Yesterday Chung left the party that elected him chairman twice and nominated him as its presidential candidate. He will run as an independent in his hometown in the April 29 by-elections. At a news conference yesterday, he blamed the main opposition Democratic Party`s leadership for “making a decision against the will of party members and supporters” though he returned to politics to help the troubled party and country.

He scurried to his political home turf, where his election is a done deal, deserting his previous electoral district in Seoul`s Dongjak district, where he had pledged to spend the rest of his political career in the parliamentary elections last year. He took a gamble at the risk of being labeled a traitor of his party and electoral district. The expressions “obsolete politics” and “separatism” that he used to attack his rivals now apply to him. “I am taking off my Democratic Party uniform for a while but will join again soon,” he said in announcing his bolt from the party. His rhetoric simply means he will return to the party after getting elected.

A younger Democratic Party lawmaker criticized his attitude, citing that Choe Byung-yul, a former Grand National Party chairman, stayed with the party though it nominated someone else in the 2004 parliamentary elections. Neither did former lawmakers Kim Min-suk and Ahn Hee-jung, who failed to win their party’s nominations last year. Politicians can choose to live today and die tomorrow. Or they can die today to live forever.
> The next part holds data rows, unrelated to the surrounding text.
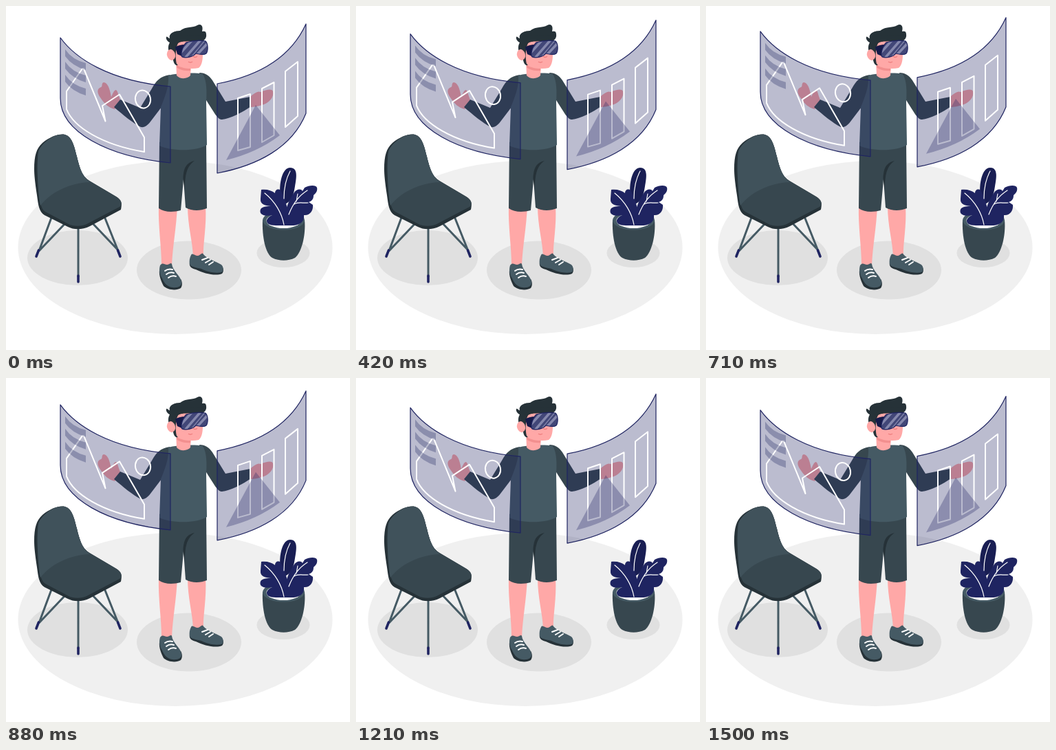
Write an HTML page that moves like this. It is 500 px wide and 500 px high and loops after 1.54 s.

```html
<!DOCTYPE html>
<html lang="en">
<head>
<meta charset="utf-8">
<title>Floating VR screens</title>
<style>
  html, body { margin: 0; width: 100%; height: 100%; overflow: hidden; background: #fff; }
  svg { display: block; width: 100%; height: 100%; }
  .slate { fill: #455a64; }
  .dark { fill: #37474f; }
  .ink { fill: #263238; }
  .skin { fill: #ffa8a7; }
  .navy { fill: #1f2461; }
  .shadow { fill: #e0e0e0; }
  .line { fill: none; stroke: #fff; stroke-width: 2; stroke-linejoin: round; stroke-linecap: round; }
  .thin { stroke-width: 1.2; }
  .glass { fill: #1f2461; fill-opacity: .3; stroke: #1f2461; stroke-width: 1.2; stroke-linejoin: round; }
  .tint { fill: #1f2461; fill-opacity: .3; }
</style>
</head>
<body>
<svg viewBox="0 0 500 500">
  <defs>
    <path id="visor" d="M262 53C272 50 284 50 290 51C294 55 294 65 291 69C287 72 281 70 276 69C272 74 262 76 256 74C253 70 257 58 262 53Z"/>
    <clipPath id="lens"><use href="#visor"/></clipPath>
    <path id="stripe" d="M86 63Q96 78 116 83V93Q96 87 86 73Z"/>
  </defs>

  <ellipse cx="246" cy="351" rx="228.500" ry="126" fill="#f0f0f0"/>
  <g class="shadow">
    <ellipse cx="104" cy="366" rx="73" ry="40"/>
    <ellipse cx="266" cy="384" rx="76" ry="42.500"/>
    <ellipse cx="403" cy="359" rx="38.500" ry="21"/>
  </g>

  <g id="chair">
    <g fill="none" stroke="#455a64" stroke-width="3">
      <path d="M67 305L48 356M86 316L48 356M105 320V394M143 306L163 356M126 316L163 355"/>
      <path d="M47.500 355L44 364M105 392V401M162.500 355L166 364" stroke="#1f2461" stroke-width="3.600" stroke-linecap="round"/>
    </g>
    <path class="ink" d="M41 237C41 218 44 207 53 199C65 189 78 185 86 187C96 190 99 203 103 219C108 240 112 248 121 254L160 277C168 282 169 286 167 296L122 320C110 326 98 325 90 321L56 304C48 299 47 290 45 275C42 255 41 245 41 237Z"/>
    <path class="dark" d="M47 212C51 200 70 185 85 187C96 190 99 203 103 219C108 240 112 248 121 254L160 277C168 282 170 288 165 292L121 315C111 321 99 321 91 317L57 299C50 295 49 282 47 262C45 240 45 225 47 212Z"/>
    <path fill="#40525b" d="M47 212C51 200 70 185 85 187C96 190 99 203 103 219C108 240 112 248 122 256C91 257 64 272 50 290C47 275 44 236 47 212Z"/>
  </g>

  <g id="plant">
    <path class="dark" d="M373 311C372 335 377 360 387 366C397 371 410 371 420 366C430 358 436 332 434 311Z"/>
    <ellipse class="slate" cx="403.500" cy="311.500" rx="30.500" ry="14"/>
    <ellipse cx="403.500" cy="312" rx="25" ry="11" fill="#fff"/>
    <path fill="#191e53" d="M399 281C396 256 402 235 413 235C425 235 422 250 420 262C418 276 414 286 404 288Z"/>
    <path class="navy" d="M371 267C379 266 386 268 391 272C391 267 396 265 399 268C405 278 412 298 412 319H392C383 319 378 316 379 311C381 307 384 305 387 304C378 306 370 304 369.500 299C369 292 376 291 385 291C376 290 369 288 370 280Z"/>
    <path class="navy" d="M452 264C451 260 441 260 434 264L431 269C429 265 422 266 419 271C411 281 404 300 403 319H418C428 318 434 313 433 304C441 305 447 298 446 289L440 285C446 283 447 279 447 275C451 272 453 268 452 264Z"/>
    <path class="line thin" d="M404 280C404 263 408 249 413 240M376 272C391 284 401 301 404 318M438 268C425 276 416 290 411 303M424 273L422 284M419 288C425 284 432 287 439 286"/>
  </g>

  <g id="person">
    <path class="skin" d="M222 290H249C248 320 242 350 241 378L226 376C226 350 221 320 222 290ZM264 290H290C292 320 286 345 287 364L272 364C271 340 264 320 264 290Z"/>
    <path class="ink" d="M223 384C222 392 226 401 229 407C235 413 248 414 254 410C257 406 256 400 254 397ZM267 372C266 378 268 381 276 383C288 389 305 393 314 389C317 386 316 381 314 378Z"/>
    <path class="slate" d="M224 377C228 372 230 376 234 376C237 376 240 372 241 375C242 385 254 392 255 401C256 407 250 410 242 409C234 408 230 403 227 396C223 390 222 384 224 377ZM269 362C271 358 274 363 279 363C283 362 285 357 287 361C293 368 305 371 313 376C317 380 316 386 313 387C304 389 292 386 284 382C276 380 268 379 267 375C266 370 267 366 269 362Z"/>
    <path class="line" d="M231 385C235 382 238 382 242 383M233 390C237 387 241 387 244 388M236 395C240 392 244 392 247 393M285 369L293 366M290 373L297 369M295 376L301 372"/>
    <path class="dark" d="M223 198L222 294C230 300 243 300 254 297L258 252L261 293C270 298 282 298 292 294L291 198Z"/>
    <path class="ink" d="M274 225C262 228 258 235 257.500 251L260 267C260 247 262 233 274 225Z"/>

    <path class="skin" d="M167 138C163 131 163 124 160 122C157 122 155 128 153 132C152 126 149 111 142 111C138 112 141 117 138 118C132 120 132 126 137 133C143 142 149 148 158 150ZM354 133C360 127 366 123 370 125C379 121 387 120 388 124C390 133 382 141 372 144C366 146 360 147 355 147Z"/>
    <path class="dark" d="M238 100C224 102 218 109 212 120L195 148L166 136L157 147C170 158 184 170 196 176C202 177 206 173 210 168L226 147L240 110ZM281 97C290 97 295 101 300 108L319 139L355 132L356 146C345 154 325 164 314 165C308 165 305 159 288 132Z"/>
    <path class="slate" d="M236 101C245 98 275 96 286 99C292 108 292 125 291 140L292 202C275 212 240 211 223 203L225 147C231 132 237 118 236 101Z"/>

    <path class="skin" d="M247 78L248 101C253 107 264 106 268 101L269 86Z"/>
    <path class="ink" d="M233 45C234 43 236 47 238 47C236 39 246 36 253 36C262 29 272 32 278 28C284 25 287 30 285 37C289 36 291 37 291 41C292 47 288 50 284 52L262 57L256 66L249 87C244 85 242 80 243 70L237 66C235 61 236 57 238 53C235 52 232 48 233 45Z"/>
    <path class="skin" d="M250 54C256 50 270 52 286 51L286 70C286 80 284 87 280 90C270 92 256 91 248 84C246 76 246 62 250 54Z"/>
    <ellipse class="skin" cx="240" cy="71" rx="6" ry="8" transform="rotate(-15 240 71)"/>
    <path fill="#f28f8f" d="M248 86C255 90 262 91 268 91V94C259 95 251 92 248 89Z"/>
    <path d="M265 81Q268 83 271 81M272 73Q275 76 278 73" fill="none" stroke="#ed7d7d" stroke-width="1.400"/>
    <path class="ink" d="M248 61C247 55 252 51 259 51C270 49 284 53 288 48L286 42L252 43L243 58Z"/>
    <path class="skin" d="M250 57C252 52 257 51 261 53L257 58Z"/>
    <path fill="#161a49" d="M246 60C250 57 255 56 260 56L258 74L249 70Z"/>
    <g clip-path="url(#lens)" stroke="#8588ad">
      <path fill="#424778" stroke="none" d="M240 40H300V80H240Z"/>
      <path d="M252 70L272 48M259 77L284 48M272 77L295 52" stroke-width="3.600"/>
      <path d="M267 77L290 49" stroke-width="1.300"/>
    </g>
    <use href="#visor" fill="none" stroke="#1f2461" stroke-width="1.200"/>
  </g>

  <g id="screens">
    <path class="glass" d="M79 46C100 75 148 109 239 117V228C148 219 79 183 79 134Z"/>
    <path class="glass" d="M307 113C365 102 413 77 436 26V156C416 206 365 232 307 243Z"/>
    <path class="line" d="M111 91L88 124V150C98 176 140 202 201 212V191L165 128.500L140 145L144.500 167.500L113 91"/>
    <ellipse class="line" cx="199" cy="135.500" rx="11" ry="13" transform="rotate(-12 199 135.500)"/>
    <path class="line" d="M337 134L355 128V205L337 210ZM372 120L389.500 111V188L372 198ZM406 95L424 81V160L406 176Z"/>
    <g class="tint">
      <use href="#stripe"/>
      <use href="#stripe" y="18"/>
      <use href="#stripe" y="37"/>
      <path d="M363 144L398 188Q365 213 320 224Z"/>
    </g>
  </g>
</svg>
<script>
  const LOOP = 1540, STEPS = 37, STEP = 1000 / 24, RISE = 10, LEAD = 1.4;
  const screens = document.getElementById('screens');

  // Height of a linear up-and-down float at a given step.
  const lift = step => {
    const phase = ((step + LEAD) / STEPS) % 1;
    return RISE * (1 - Math.abs(1 - 2 * phase));
  };

  const start = performance.now();
  function draw(now) {
    const time = Math.max(0, now - start) % LOOP;
    const step = Math.floor((time + 4.5) / STEP) % STEPS;
    screens.setAttribute('transform', `translate(0 ${(lift(0) - lift(step)).toFixed(2)})`);
    requestAnimationFrame(draw);
  }
  draw(start);
</script>
</body>
</html>
```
The choice Chung made yesterday will haunt him throughout his political career.

Editorial Writer Park Sung-won (swpark@donga.com)